Posted by Jay Kamlet on Oct 21, 2015
Deciding whether partnership is right for your solo law practice
When you’re building a law firm, should you have a partner? The answer isn’t cut-and-dried for everyone. Allowing someone else on the inside requires understanding the good and bad of the process.
Here are some things to consider before entering into a partnership:
- Shared expenses. You and your partner carry the costs of starting and running your practice together.
- Combined strengths and skills. Your partner’s strengths can offset your weaknesses and vice versa.
- Greater reach. Two people can build a network and referrals faster than one alone.
- Support and collaboration. As you build your business, you have an ally and a confidante to rely on.
- Financial disagreements. Discuss finances early and often, as they are a key source of animosity between partners.
- Personality conflicts. Even if you enter into business with a close friend, you can run into conflicts over work styles, bad habits and more.
- Different goals. If you enter into a partnership, it is important to discuss your shared goals for the law firm. Do you agree on the type of clients you plan to take on, how to market the firm, where to locate and more?
As you weigh the pros and cons of entering into business with a law partner, there is another alternative to consider: Building your independent law practice in a community of fellow lawyers. In Denver, LawBank offers just that environment. Our shared office and co-working spaces allow independent lawyers to collaborate and support each other without the formality of a partnership agreement.
Bottom line, whether or not you choose to work with a partner depends upon your preferences. Examine yourself thoroughly, be honest and remain steadfast and confident in your assessment.
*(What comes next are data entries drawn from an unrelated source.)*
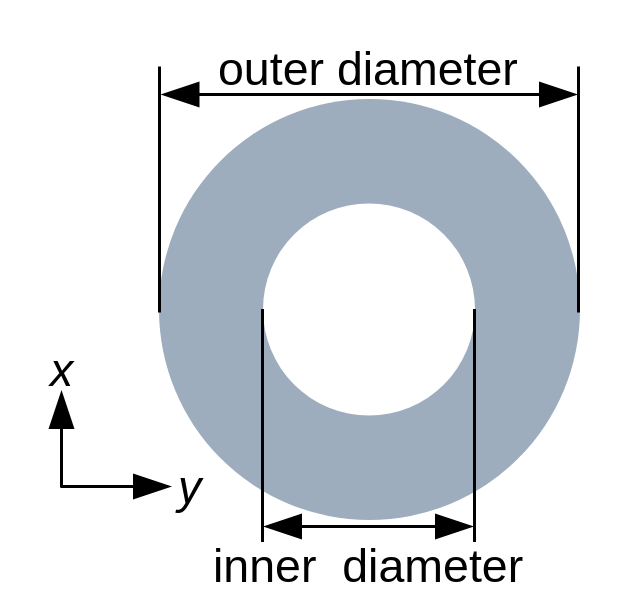
<!DOCTYPE html>
<html lang="en">
<head>
<meta charset="utf-8">
<title>Ring diameters</title>
<style>
:root { --paper: #ffffff; --ink: #000000; --ring: #9dadbd; }
html, body { margin: 0; overflow: hidden; background: var(--paper); }
.diagram { position: relative; width: 640px; height: 594px; overflow: hidden; background: var(--paper); color: var(--ink); font: 46.5px/52px "Liberation Sans", Arial, sans-serif; }
.drawing { position: absolute; inset: 0; display: block; }
.ring { fill: var(--ring); }
.hole { fill: var(--paper); }
.lines { stroke: var(--ink); stroke-width: 3; fill: none; }
.arrowheads { fill: var(--ink); }
.label { position: absolute; white-space: pre; }
.outer { left: 218px; top: 43px; }
.inner { left: 213px; top: 540px; }
.axis { font-style: italic; }
.axis-x { left: 50px; top: 344px; }
.axis-y { left: 178px; top: 461px; }
</style>
</head>
<body>
<main class="diagram">
  <svg class="drawing" width="640" height="594" viewBox="0 0 640 594" role="img" aria-label="Ring with outer and inner diameter dimensions and x and y axes">
    <defs>
      <polygon id="arrowhead" points="0,0 -39,-13 -39,13"/>
    </defs>
    <circle class="ring" cx="369.5" cy="309.5" r="210.5"/>
    <circle class="hole" cx="369" cy="309.5" r="106"/>
    <g class="lines">
      <path d="M159.5 66.5V312.5M578.5 66.5V312.5M170 94.5H568"/>
      <path d="M262.5 309V542M474.5 309V542M272 526.5H465"/>
      <path d="M61.5 420V486.5H140" stroke-linejoin="round"/>
    </g>
    <g class="arrowheads">
      <use href="#arrowhead" transform="translate(160.5 94.5) rotate(180)"/>
      <use href="#arrowhead" transform="translate(578 94.5)"/>
      <use href="#arrowhead" transform="translate(263 526.5) rotate(180)"/>
      <use href="#arrowhead" transform="translate(474 526.5)"/>
      <use href="#arrowhead" transform="translate(61.5 390) rotate(-90)"/>
      <use href="#arrowhead" transform="translate(172 486.5)"/>
    </g>
  </svg>
  <span class="label outer">outer diameter</span>
  <span class="label inner">inner  diameter</span>
  <span class="label axis axis-x">x</span>
  <span class="label axis axis-y">y</span>
</main>
</body>
</html>
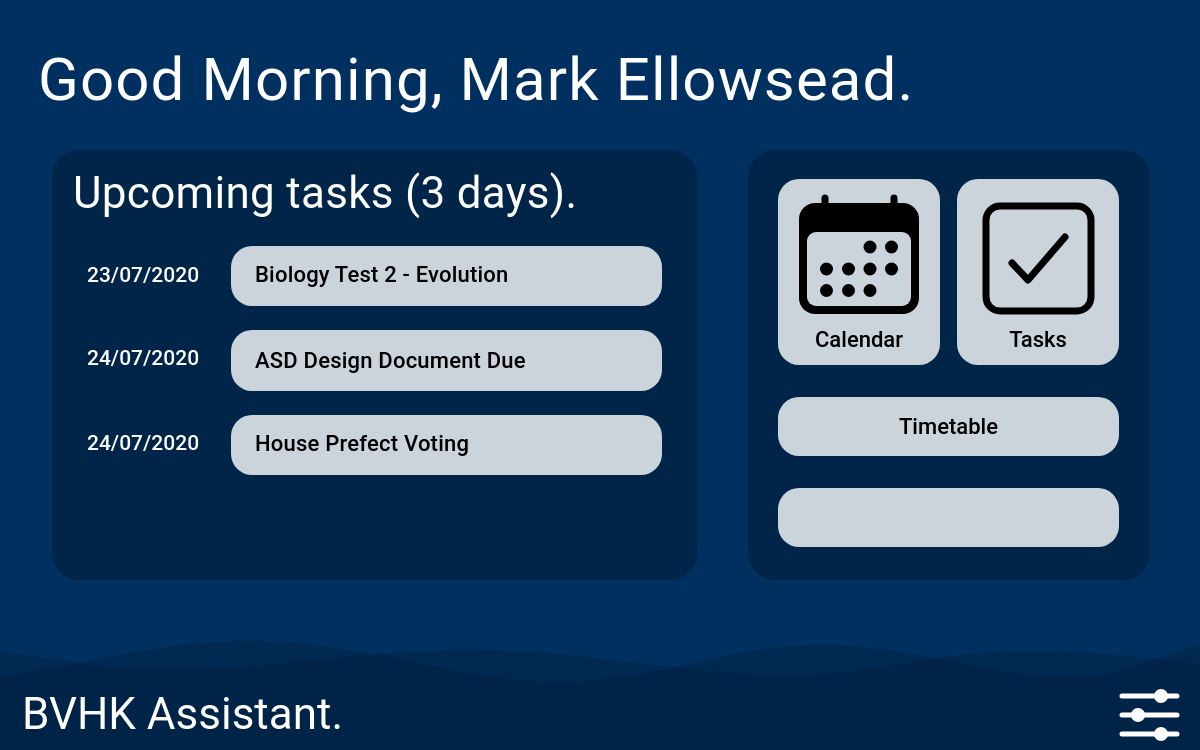
<!DOCTYPE html>
<html lang="en">
<head>
<meta charset="utf-8">
<title>BVHK Assistant</title>
<style>
:root {
  --page: #00305f;
  --panel: #002549;
  --tile: #cbd3db;
  --ink: #000;
  --text: #fff;
  --wave: rgba(0, 22, 40, .25);
}
* { box-sizing: border-box; margin: 0; padding: 0; }
html, body { width: 1200px; height: 750px; overflow: hidden; }
body {
  position: relative;
  background: var(--page);
  color: var(--text);
  font-family: Roboto, "Open Sans", sans-serif;
}
svg { display: block; }
h1, h2, .brand { font-weight: 400; line-height: 1; white-space: nowrap; }

.greeting { height: 150px; padding: 50px 0 0 38px; }
h1 { font-size: 60px; letter-spacing: 1.1px; }

.dashboard {
  display: grid;
  grid-template-columns: 645px 402px;
  gap: 51px;
  height: 430px;
  padding-left: 52px;
}
.panel { height: 430px; background: var(--panel); border-radius: 27px; }

.upcoming { padding: 21px 35px 0 21px; }
h2 { font-size: 44px; letter-spacing: .3px; }
.task-list { list-style: none; display: grid; gap: 24px; margin-top: 31px; }
.task { display: grid; grid-template-columns: 158px 431px; height: 60.4px; }
.task time, .task-name {
  display: flex;
  align-items: center;
  font-weight: 500;
  white-space: nowrap;
}
.task time { padding: 0 0 3px 14px; font-size: 21px; }
.task-name {
  padding: 0 24px 3px;
  background: var(--tile);
  color: var(--ink);
  border-radius: 21px;
  font-size: 22px;
  letter-spacing: .2px;
}
.task:nth-child(2) time { padding-bottom: 6px; }
.task:nth-child(2) .task-name { padding-bottom: 0; }

.shortcuts {
  display: grid;
  grid-template-columns: 162px 162px;
  grid-template-rows: 186px 59px 59px;
  column-gap: 17px;
  row-gap: 32px;
  padding: 29px 0 0 30px;
}
.shortcuts a {
  background: var(--tile);
  color: var(--ink);
  border-radius: 21px;
  font-size: 22px;
  font-weight: 500;
  line-height: 24px;
  text-align: center;
  text-decoration: none;
}
.shortcuts .app { padding-top: 12px; }
.app svg { width: 162px; height: 137px; }
.shortcuts .bar { grid-column: 1 / -1; padding-top: 18px; }

.waves { position: absolute; left: 0; top: 630px; }
.waves path { fill: var(--wave); }
.footer {
  position: absolute;
  left: 0;
  bottom: 0;
  display: flex;
  justify-content: space-between;
  width: 1200px;
  height: 66px;
  padding: 0 16px 0 22px;
}
.brand { padding-top: 8px; font-size: 44px; }
.settings { color: var(--text); }
</style>
</head>
<body>
<header class="greeting">
  <h1>Good Morning, Mark Ellowsead.</h1>
</header>

<main class="dashboard">
  <section class="panel upcoming">
    <h2>Upcoming tasks (3 days).</h2>
    <ul class="task-list">
      <li class="task"><time>23/07/2020</time><span class="task-name">Biology Test 2 - Evolution</span></li>
      <li class="task"><time>24/07/2020</time><span class="task-name">ASD Design Document Due</span></li>
      <li class="task"><time>24/07/2020</time><span class="task-name">House Prefect Voting</span></li>
    </ul>
  </section>

  <nav class="panel shortcuts">
    <a class="app" href="#">
      <svg viewBox="0 12 162 137" aria-hidden="true">
        <defs><circle id="day" r="6.5"/></defs>
        <path d="M47 19V32M116 19V32" stroke="currentColor" stroke-width="7" stroke-linecap="round"/>
        <rect x="21" y="24" width="120" height="111" rx="16"/>
        <rect x="29" y="53" width="104" height="74" rx="9" fill="var(--tile)"/>
        <use href="#day" x="92" y="68"/><use href="#day" x="113.5" y="68"/>
        <use href="#day" x="48.5" y="90"/><use href="#day" x="70.5" y="90"/>
        <use href="#day" x="92" y="90"/><use href="#day" x="113.5" y="90"/>
        <use href="#day" x="48.5" y="111.5"/><use href="#day" x="70.5" y="111.5"/>
        <use href="#day" x="92" y="111.5"/>
      </svg>
      Calendar
    </a>
    <a class="app" href="#">
      <svg viewBox="0 12 162 137" fill="none" stroke="currentColor" stroke-width="7" aria-hidden="true">
        <rect x="29" y="27" width="105" height="105" rx="14"/>
        <path d="M55 84L71 101L108 58" stroke-linecap="round" stroke-linejoin="round"/>
      </svg>
      Tasks
    </a>
    <a class="bar" href="#">Timetable</a>
    <a class="bar" href="#"></a>
  </nav>
</main>

<svg class="waves" width="1200" height="120" viewBox="0 630 1200 120" aria-hidden="true">
  <path d="M0 652C60 658 100 670 165 670C270 670 360 650 475 650C590 650 680 675 790 675C880 675 930 651 1025 651C1090 651 1140 657 1200 664V750H0Z"/>
  <path d="M0 677C80 667 150 641 250 641C370 641 450 682 560 682C660 682 720 645 822 645C920 645 980 677 1075 677C1130 677 1160 654 1200 644V750H0Z"/>
</svg>

<footer class="footer">
  <p class="brand">BVHK Assistant.</p>
  <a class="settings" href="#" aria-label="Settings">
    <svg width="68" height="66" viewBox="0 0 68 66" fill="currentColor">
      <path d="M6 12H61M6 31H61M6 50H61" stroke="currentColor" stroke-width="5" stroke-linecap="round"/>
      <circle cx="45" cy="12" r="7"/>
      <circle cx="22" cy="31" r="7"/>
      <circle cx="45" cy="50" r="7"/>
    </svg>
  </a>
</footer>
</body>
</html>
For more information on building an independent law practice in Denver, contact us.